Monday, April 23, 2007

Earth's First Rainforest

Ecological gradients within a Pennsylvanian mire forest. 2007. W. A. DiMichele, et al. Geology 35: 415–418.

Detail of a pteridosperm, an extinct seed-producing fern-like plant. Width across image about six centimeters. Photo: H. Falcon-Lang
From the press release:

The 300 million year old forest discovered in the underground workings of a coalmine in Illinois is composed of a bizarre mixture of extinct plants: abundant club mosses, more than 40 metres high, towering over a sub-canopy of tree ferns, intermixed with shrubs and tree-sized horsetails. Nowhere elsewhere on the planet is it possible to (literally) walk through such an extensive swathe of Carboniferous rainforest.

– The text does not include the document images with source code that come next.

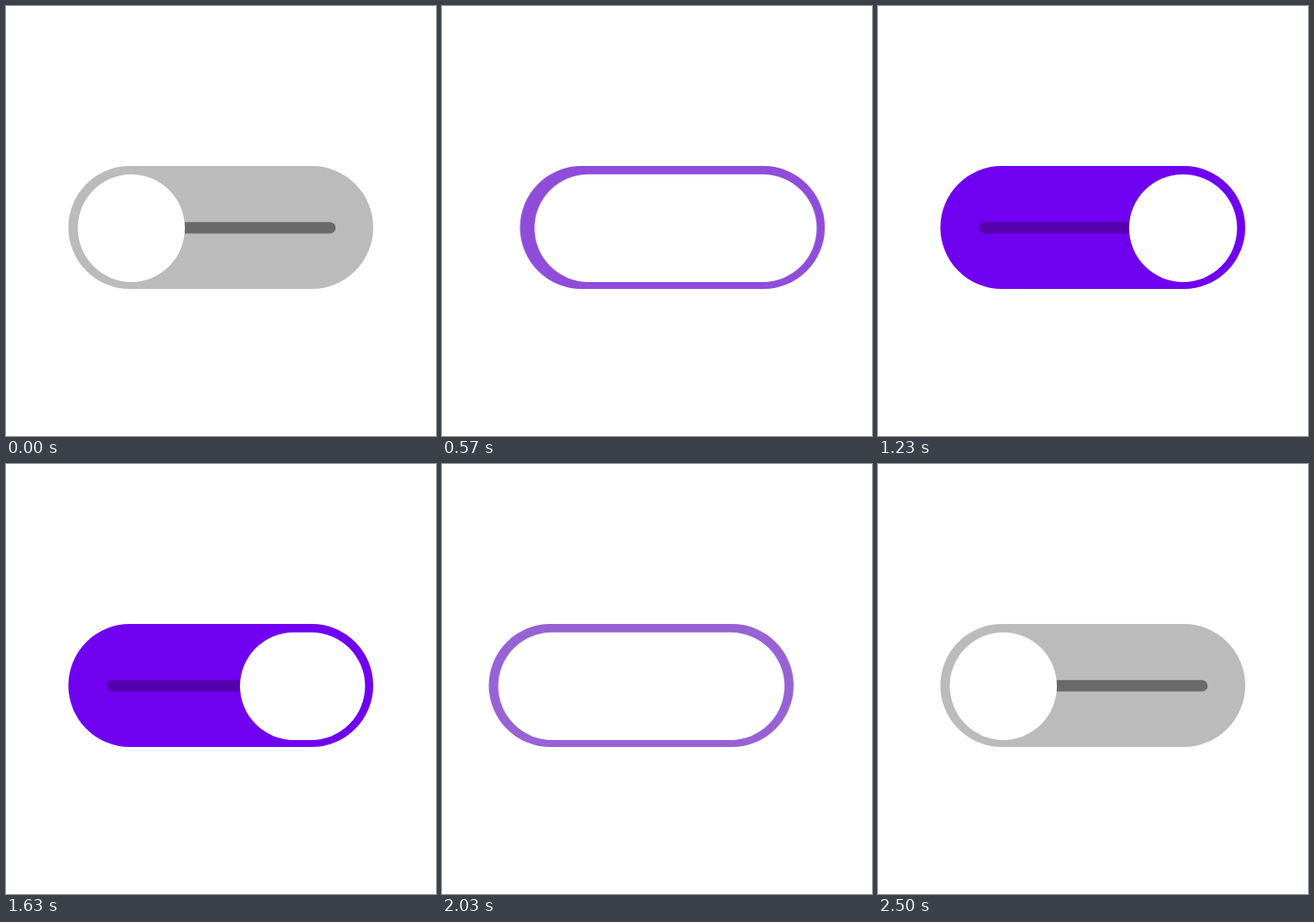
These frames come from a looping animation (500x500 px, 3.03 s). An HTML page:

```html
<!DOCTYPE html>
<html lang="en">
<head>
<meta charset="utf-8">
<title>Toggle switch</title>
<style>
  html, body {
    margin: 0;
    width: 100%;
    height: 100%;
    overflow: hidden;
    background: #fff;
  }
  svg {
    display: block;
    width: 500px;
    height: 500px;
  }
  .switch, .track, .groove, .knob {
    --soft: cubic-bezier(.333, 0, .667, 1);
    animation: 3030ms var(--soft) infinite;
  }
  .switch { animation-name: recoil; }
  .track { animation-name: track; }
  .groove { animation-name: groove; }
  .knob {
    fill: #fff;
    animation-name: stretch;
    animation-timing-function: cubic-bezier(.5, 0, .5, 1);
  }

  /* the whole switch is pushed along when the knob hits a wall */
  @keyframes recoil {
    0%, 14.45%, 31%, 62.64%, 76.92%, 100% { transform: translateX(0); }
    22.16% { transform: translateX(30px); }
    70.33% { transform: translateX(-30px); }
  }

  /* the leading edge goes first, the trailing edge follows */
  @keyframes stretch {
    0%, 81.98%, 100% { x: 83.5px; width: 124.5px; }
    16.2%, 16.67% { x: 83.5px; width: 334px; }
    32.6%, 50% { x: 292px; width: 125.5px; }
    66.04% { x: 83.5px; width: 334px; }
  }

  @keyframes track {
    0%, 5.5%, 76.37%, 100% { fill: #bbb; }
    29.35%, 57.14% { fill: #7000f0; }
  }
  @keyframes groove {
    0%, 5.5%, 76.37%, 100% { fill: #6a6a6a; }
    29.35%, 57.14% { fill: #5400ac; }
  }
</style>
</head>
<body>
<svg viewBox="0 0 500 500">
  <g class="switch">
    <rect class="track" x="72.5" y="186" width="354.5" height="143" rx="71.5"/>
    <rect class="groove" x="117" y="251.3" width="266.3" height="13.2" rx="6.6"/>
    <rect class="knob" x="83.5" y="195.7" width="124.5" height="125.2" rx="62.6"/>
  </g>
</svg>
</body>
</html>
```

The fossil forest is the largest ever found, covering over 10,000 hectares, an area 10 km by 10 km. The fossils preserve a unique snapshot of what tropical rainforests were like 300 million year ago.

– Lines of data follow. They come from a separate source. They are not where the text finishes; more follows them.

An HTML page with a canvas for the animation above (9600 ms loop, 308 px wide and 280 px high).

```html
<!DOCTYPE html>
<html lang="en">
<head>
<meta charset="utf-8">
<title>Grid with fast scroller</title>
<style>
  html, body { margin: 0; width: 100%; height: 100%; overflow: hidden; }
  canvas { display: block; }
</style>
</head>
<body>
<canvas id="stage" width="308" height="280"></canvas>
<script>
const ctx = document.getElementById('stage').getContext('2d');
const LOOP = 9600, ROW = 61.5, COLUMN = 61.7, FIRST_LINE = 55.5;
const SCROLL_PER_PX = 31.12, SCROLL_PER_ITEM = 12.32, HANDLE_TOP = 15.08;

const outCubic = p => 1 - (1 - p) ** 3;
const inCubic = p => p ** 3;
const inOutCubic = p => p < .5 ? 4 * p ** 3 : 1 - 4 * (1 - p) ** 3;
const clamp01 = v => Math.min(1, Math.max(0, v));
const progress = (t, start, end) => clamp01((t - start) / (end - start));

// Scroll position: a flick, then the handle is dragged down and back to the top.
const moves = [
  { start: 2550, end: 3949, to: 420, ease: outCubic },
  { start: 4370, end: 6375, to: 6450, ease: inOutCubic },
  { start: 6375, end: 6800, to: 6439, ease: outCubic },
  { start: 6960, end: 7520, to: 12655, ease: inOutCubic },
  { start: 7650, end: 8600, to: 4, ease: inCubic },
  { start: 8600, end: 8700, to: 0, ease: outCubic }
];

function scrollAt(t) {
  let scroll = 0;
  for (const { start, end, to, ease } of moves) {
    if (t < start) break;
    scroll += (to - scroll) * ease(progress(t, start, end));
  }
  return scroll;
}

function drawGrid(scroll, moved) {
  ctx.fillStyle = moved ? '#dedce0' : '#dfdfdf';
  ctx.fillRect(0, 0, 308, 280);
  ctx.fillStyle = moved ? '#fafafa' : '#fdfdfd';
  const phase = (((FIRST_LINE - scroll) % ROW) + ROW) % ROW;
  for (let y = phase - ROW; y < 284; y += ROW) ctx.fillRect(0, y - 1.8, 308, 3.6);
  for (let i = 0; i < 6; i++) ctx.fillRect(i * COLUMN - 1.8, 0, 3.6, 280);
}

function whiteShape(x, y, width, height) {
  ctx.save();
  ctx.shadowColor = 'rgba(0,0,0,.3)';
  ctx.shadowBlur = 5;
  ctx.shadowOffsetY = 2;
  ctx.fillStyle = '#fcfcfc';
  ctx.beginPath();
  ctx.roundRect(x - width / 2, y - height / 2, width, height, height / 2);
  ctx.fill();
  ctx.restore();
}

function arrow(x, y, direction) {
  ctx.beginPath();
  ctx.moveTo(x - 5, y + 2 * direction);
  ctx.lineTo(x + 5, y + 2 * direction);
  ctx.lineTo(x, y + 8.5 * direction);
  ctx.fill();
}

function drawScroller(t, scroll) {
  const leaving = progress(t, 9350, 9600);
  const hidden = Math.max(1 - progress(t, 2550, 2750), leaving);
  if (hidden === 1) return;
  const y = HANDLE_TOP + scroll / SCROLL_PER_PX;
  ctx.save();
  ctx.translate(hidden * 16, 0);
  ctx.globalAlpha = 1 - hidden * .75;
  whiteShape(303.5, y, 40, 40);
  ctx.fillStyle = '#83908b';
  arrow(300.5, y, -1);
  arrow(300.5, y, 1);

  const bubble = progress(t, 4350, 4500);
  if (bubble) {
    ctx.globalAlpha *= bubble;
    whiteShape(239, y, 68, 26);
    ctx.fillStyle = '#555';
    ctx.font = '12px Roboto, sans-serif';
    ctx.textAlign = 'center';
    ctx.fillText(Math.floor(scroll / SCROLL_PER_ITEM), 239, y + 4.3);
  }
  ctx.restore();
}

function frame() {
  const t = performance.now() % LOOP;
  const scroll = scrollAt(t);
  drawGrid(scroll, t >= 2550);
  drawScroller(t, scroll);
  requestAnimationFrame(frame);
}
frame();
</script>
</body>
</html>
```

The fossils show that the Earth's first rainforests were highly diverse and that the kinds of tree species changed across the ancient landscape. The forest dates from the Carboniferous period, 300 million years ago, when most of the world's coal resources were formed.